• _Task statement_:
From the records below, determine the number of lines containing "body". Output that number alone.

• _Items listed in a dataset_:
---*---

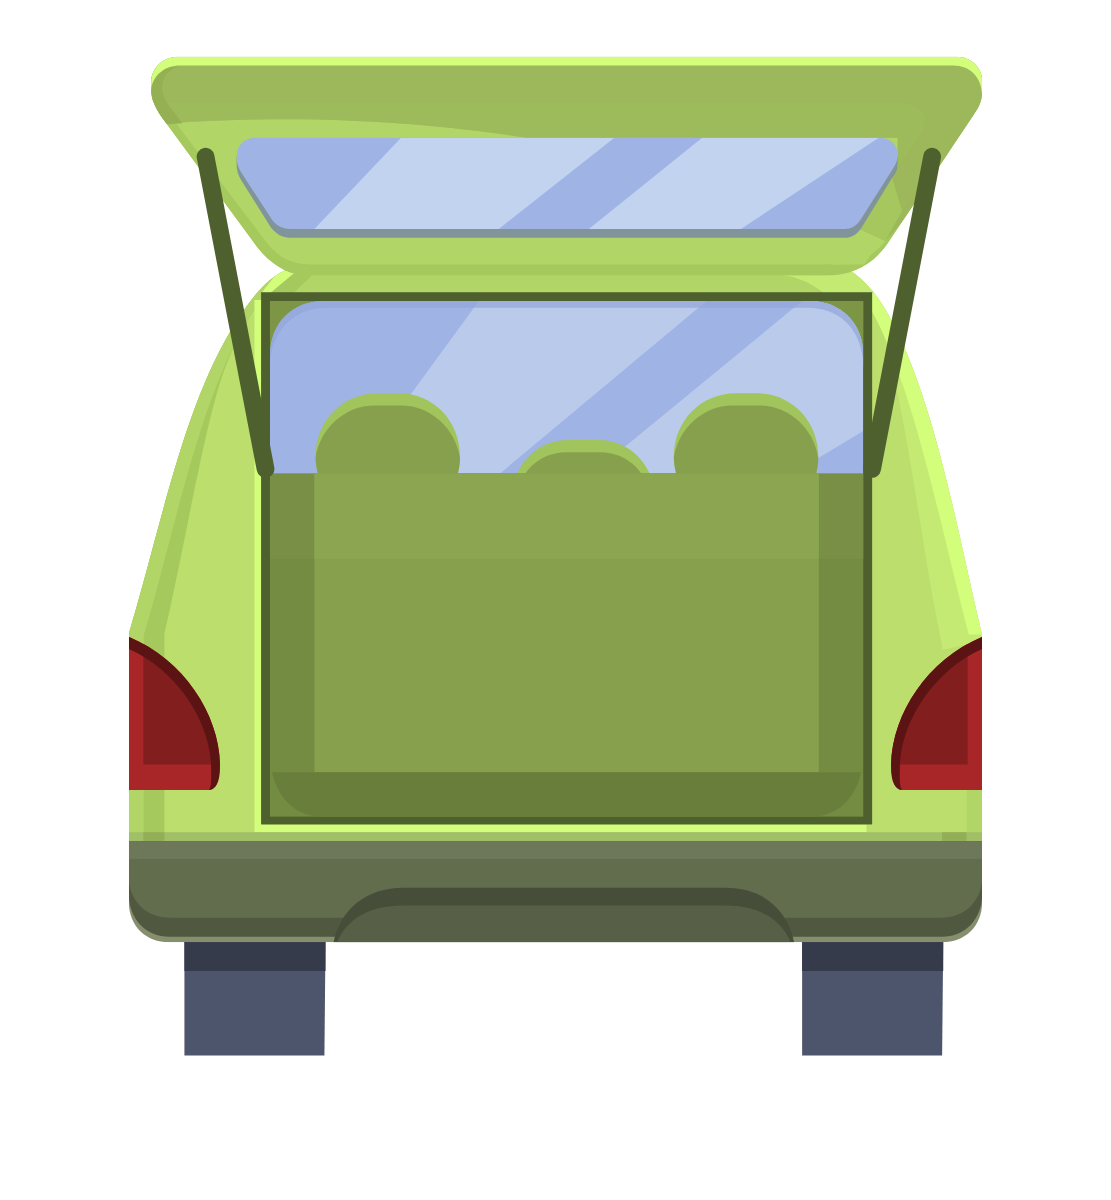
<!DOCTYPE html>
<html lang="en">
<head>
<meta charset="utf-8">
<title>Green car with open trunk</title>
<style>
:root{
  --paper:#ffffff;
  --lime-bright:#d2fe7c;
  --lime-light:#c5ea73;
  --lime:#bbde6c;
  --lime-mid:#b1d566;
  --lime-shade:#a5c95d;
  --lid-shade:#9cb85a;
  --frame:#4e602d;
  --trunk-side:#748b42;
  --trunk-side-lit:#798f46;
  --seat:#87a04e;
  --seat-lit:#8ba551;
  --seat-edge:#a2c45c;
  --floor:#6a7e3c;
  --glass:#9fb3e5;
  --glass-lit:#c2d3ef;
  --glass-lit-deep:#bacaeb;
  --glass-edge:#93a7d9;
  --glass-rim:#80949a;
  --bumper:#626d4e;
  --bumper-top:#6d775a;
  --bumper-low:#505940;
  --bumper-edge:#858f6d;
  --step:#576047;
  --step-shade:#464e39;
  --tire:#4d556d;
  --tire-shade:#363b4b;
  --lamp:#a82628;
  --lamp-deep:#821f1e;
  --lamp-rim:#5b1413;
}
html,body{margin:0;padding:0;background:var(--paper);overflow:hidden}
.canvas{display:block;width:1111px;height:1200px;background:var(--paper)}
.lime-bright{fill:var(--lime-bright)} .lime-light{fill:var(--lime-light)} .lime{fill:var(--lime)}
.lime-mid{fill:var(--lime-mid)} .lime-shade{fill:var(--lime-shade)} .lid-shade{fill:var(--lid-shade)}
.sill{fill:#a1bf66}
.frame{fill:var(--frame)}
.trunk-side{fill:var(--trunk-side)} .trunk-side-lit{fill:var(--trunk-side-lit)}
.seat{fill:var(--seat)} .seat-lit{fill:var(--seat-lit)} .seat-edge{fill:var(--seat-edge)}
.floor{fill:var(--floor)}
.glass{fill:var(--glass)} .glass-lit{fill:var(--glass-lit)} .glass-lit-deep{fill:var(--glass-lit-deep)}
.glass-edge{fill:var(--glass-edge);fill-opacity:.75} .glass-rim{fill:var(--glass-rim)}
.bumper{fill:var(--bumper)} .bumper-top{fill:var(--bumper-top)} .bumper-low{fill:var(--bumper-low)} .bumper-edge{fill:var(--bumper-edge)}
.step{fill:var(--step)} .step-shade{fill:var(--step-shade)}
.tire{fill:var(--tire)} .tire-shade{fill:var(--tire-shade)}
.lamp{fill:var(--lamp)} .lamp-deep{fill:var(--lamp-deep)} .lamp-rim{fill:var(--lamp-rim)}
.strut{stroke:var(--frame);stroke-width:16;stroke-linecap:round;fill:none}
</style>
</head>
<body>
<svg class="canvas" viewBox="0 0 1000 1080" preserveAspectRatio="none" role="img" aria-label="Rear view of a green car with its trunk open">
  <defs>
    <path id="body-shape" d="M116 757V570C146 470 166 360 215 286C229 264 243 248 262 241H761C775 249 788 262 799 282C842 360 862 480 884 571V757Z"/>
    <path id="lid-shape" d="M161 51H861C874 51 884 61 884 72V83C884 92 880 98 876 104L799 219C785 239 767 248 742 248H278C258 248 241 236 229 219L146 106C140 97 136 90 136 80V72C138 59 148 51 161 51Z"/>
    <path id="lid-glass-shape" d="M230 124H791C802 124 808 131 808 139C808 145 806 148 803 153L775 197C771 203 767 206 760 206H261C254 206 249 203 245 198L217 155C214 150 213 146 213 141C213 131 220 124 230 124Z"/>
    <path id="inner-glass-shape" d="M243 427V320C243 290 264 271 291 271H729C756 271 777 290 777 320V427Z"/>
    <path id="bumper-shape" d="M116 757H884V812C884 834 868 848 848 848H152C132 848 116 834 116 812Z"/>
    <path id="lamp-shape" d="M116 573C166 594 198 644 198 690C198 704 194 711 188 711H116Z"/>
    <clipPath id="body-clip"><use href="#body-shape"/></clipPath>
    <clipPath id="lid-clip"><use href="#lid-shape"/></clipPath>
    <clipPath id="lid-glass-clip"><use href="#lid-glass-shape"/></clipPath>
    <clipPath id="inner-glass-clip"><use href="#inner-glass-shape"/></clipPath>
    <clipPath id="bumper-clip"><use href="#bumper-shape"/></clipPath>
    <clipPath id="lamp-clip"><use href="#lamp-shape"/></clipPath>
    <g id="tail-lamp" clip-path="url(#lamp-clip)">
      <rect class="lamp" x="116" y="570" width="84" height="142"/>
      <path class="lamp-deep" d="M129 578H200V688H129Z"/>
      <path class="lamp-rim" d="M116 573C166 594 198 644 198 690C198 704 194 711 188 711C191 707 190 698 190 688C188 646 157 602 116 584Z"/>
    </g>
    <g id="wheel">
      <path class="tire" d="M166 845H293L292 950H166Z"/>
      <path class="tire-shade" d="M166 845H293V874H166Z"/>
    </g>
    <g id="headrest">
      <path class="seat-edge" d="M287 430C285 423 284 418 284 411C284 378 309 354 340 354H359C390 354 414 379 414 411C414 418 413 423 411 430Z"/>
      <path class="seat" d="M287 430C286 425 284 418 284 412C288 386 310 365 337 365H361C388 365 410 386 414 412C414 418 413 424 411 430Z"/>
    </g>
  </defs>

  <g id="wheels">
    <use href="#wheel"/>
    <use href="#wheel" x="556"/>
  </g>

  <g id="body" clip-path="url(#body-clip)">
    <rect class="lime" x="110" y="235" width="780" height="525"/>
    <path class="lime-mid" d="M110 235H262C185 300 168 420 128 565V760H110Z"/>
    <path class="lime-shade" d="M116 570C146 470 166 360 215 286C229 264 243 248 262 241H280L240 262C226 282 215 300 205 325C186 370 168 484 148 570V757H129V573Z"/>
    <path class="lime-mid" d="M116 570C146 470 166 360 215 286C226 269 236 256 247 249L234 270C180 350 160 470 129 573V757H116Z"/>
    <path class="lime-light" d="M785 262C818 370 828 490 848 580V757H884V571L830 340L775 240Z"/>
    <path class="lime" d="M848 585L870 580V757H848Z"/>
    <path class="lime-mid" d="M870 585H884V757H870Z"/>
    <path class="lime-bright" d="M884 571C862 480 842 360 799 282C788 262 775 249 761 241H745C764 251 778 266 789 288C825 360 848 480 872 571Z"/>
    <path class="lime-mid" d="M250 241H770L785 264H234Z"/>
    <path class="lime-shade" d="M234 264L262 241H288L264 264Z"/>
    <path class="lime-bright" d="M235 264L251 244H267L243 264Z"/>
    <path class="lime-light" d="M702 241H766L788 264H742C733 257 720 249 702 247Z"/>
    <path class="lime-bright" d="M229 270H236V742H780V749H229Z"/>
    <rect class="sill" x="116" y="749" width="768" height="9"/>
    <path d="M129 749H148V757H129ZM848 749H870V757H848Z" fill="#92af58"/>
  </g>

  <g id="trunk">
    <rect class="frame" x="235" y="263" width="550" height="479"/>
    <rect class="trunk-side" x="243" y="271" width="534" height="464"/>
    <path d="M243 271H777V330H243Z" fill="#7c9646"/>
    <g id="windshield" clip-path="url(#inner-glass-clip)">
      <rect class="glass" x="243" y="271" width="534" height="156"/>
      <path class="glass-lit-deep" d="M431 271H636L449 427H317Z"/>
      <path class="glass-lit-deep" d="M722 271H777V388L712 427H532Z"/>
      <path class="glass-edge" d="M243 325V271H777V325C774 294 754 277 727 277H293C266 277 246 296 243 325Z"/>
    </g>
    <g id="seats">
      <use href="#headrest"/>
      <use href="#headrest" x="322.5"/>
      <path class="seat-edge" d="M464 429C473 408 490 396 512 396H538C560 396 577 408 586 429Z"/>
      <path class="seat" d="M471 429C480 414 494 407 511 407H539C556 407 570 414 579 429Z"/>
      <rect class="trunk-side-lit" x="243" y="426" width="534" height="77"/>
      <rect class="seat" x="283" y="426" width="454" height="269"/>
      <rect class="seat-lit" x="283" y="426" width="454" height="77"/>
    </g>
    <path class="floor" d="M245 695H775C770 719 753 735 730 735H290C267 735 250 719 245 695Z"/>
  </g>

  <g id="tail-lamps">
    <use href="#tail-lamp"/>
    <use href="#tail-lamp" transform="matrix(-1 0 0 1 1000 0)"/>
  </g>

  <g id="bumper" clip-path="url(#bumper-clip)">
    <rect class="bumper-edge" x="116" y="757" width="768" height="92"/>
    <path class="bumper-low" d="M116 757H884V808C882 830 867 843 848 843H152C133 843 118 830 116 808Z"/>
    <path class="bumper" d="M116 757H884V793C882 813 867 826 847 826H153C133 826 118 813 116 793Z"/>
    <rect class="bumper-top" x="116" y="757" width="768" height="16"/>
    <path class="step-shade" d="M300 849C306 818 330 799 363 799H653C686 799 709 818 715 849Z"/>
    <path class="step" d="M303 849C311 828 332 815 362 815H653C684 815 704 828 712 849Z"/>
  </g>

  <g id="tailgate">
    <g clip-path="url(#lid-clip)">
      <rect class="lime-mid" x="130" y="45" width="760" height="205"/>
      <path class="lime-shade" d="M130 100L150 100L239 217C249 231 262 238 280 238H742C764 238 780 230 790 217L900 80V255H130Z"/>
      <path class="lime-mid" d="M808 130L835 108L862 108L799 206L778 238L748 238L770 212Z"/>
      <path class="lid-shade" d="M130 45H890V110L797 217L774 206L808 150V124H475C405 114 300 101 150 111L146 112L130 100Z"/>
      <path d="M774 206L803 160L812 190L797 217Z" fill="#a5c75d"/>
      <path class="lime-mid" d="M749 238C760 234 765 223 769 213L776 208L797 217C785 232 770 239 749 238Z"/>
      <path d="M150 92H806C829 92 839 104 829 120L808 150V124H475C405 114 300 101 154 111Z" fill="#a0bd5b" fill-opacity=".5"/>
      <path d="M130 60H162C146 63 142 78 150 92L164 111L147 112L130 95Z" fill="#94b053"/>
      <path class="lime-bright" d="M130 45H890V85H884C883 69 873 59 858 59H162C148 59 138 68 136 80H130Z"/>
    </g>
    <path class="glass-rim" d="M213 141H808V148C808 153 806 156 803 160L776 204C772 210 768 214 760 214H261C254 214 249 211 244 205L217 162C214 157 213 153 213 148Z"/>
    <g id="tailgate-window" clip-path="url(#lid-glass-clip)">
      <rect class="glass" x="210" y="120" width="600" height="90"/>
      <path class="glass-lit" d="M361 124H553L449 206H283Z"/>
      <path class="glass-lit" d="M632 124H791L667 206H530Z"/>
    </g>
  </g>

  <g id="struts">
    <path class="strut" d="M185 141L239 422"/>
    <path class="strut" d="M839 141L785 422"/>
  </g>
</svg>
</body>
</html>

---*---

• _Exercise output_:
6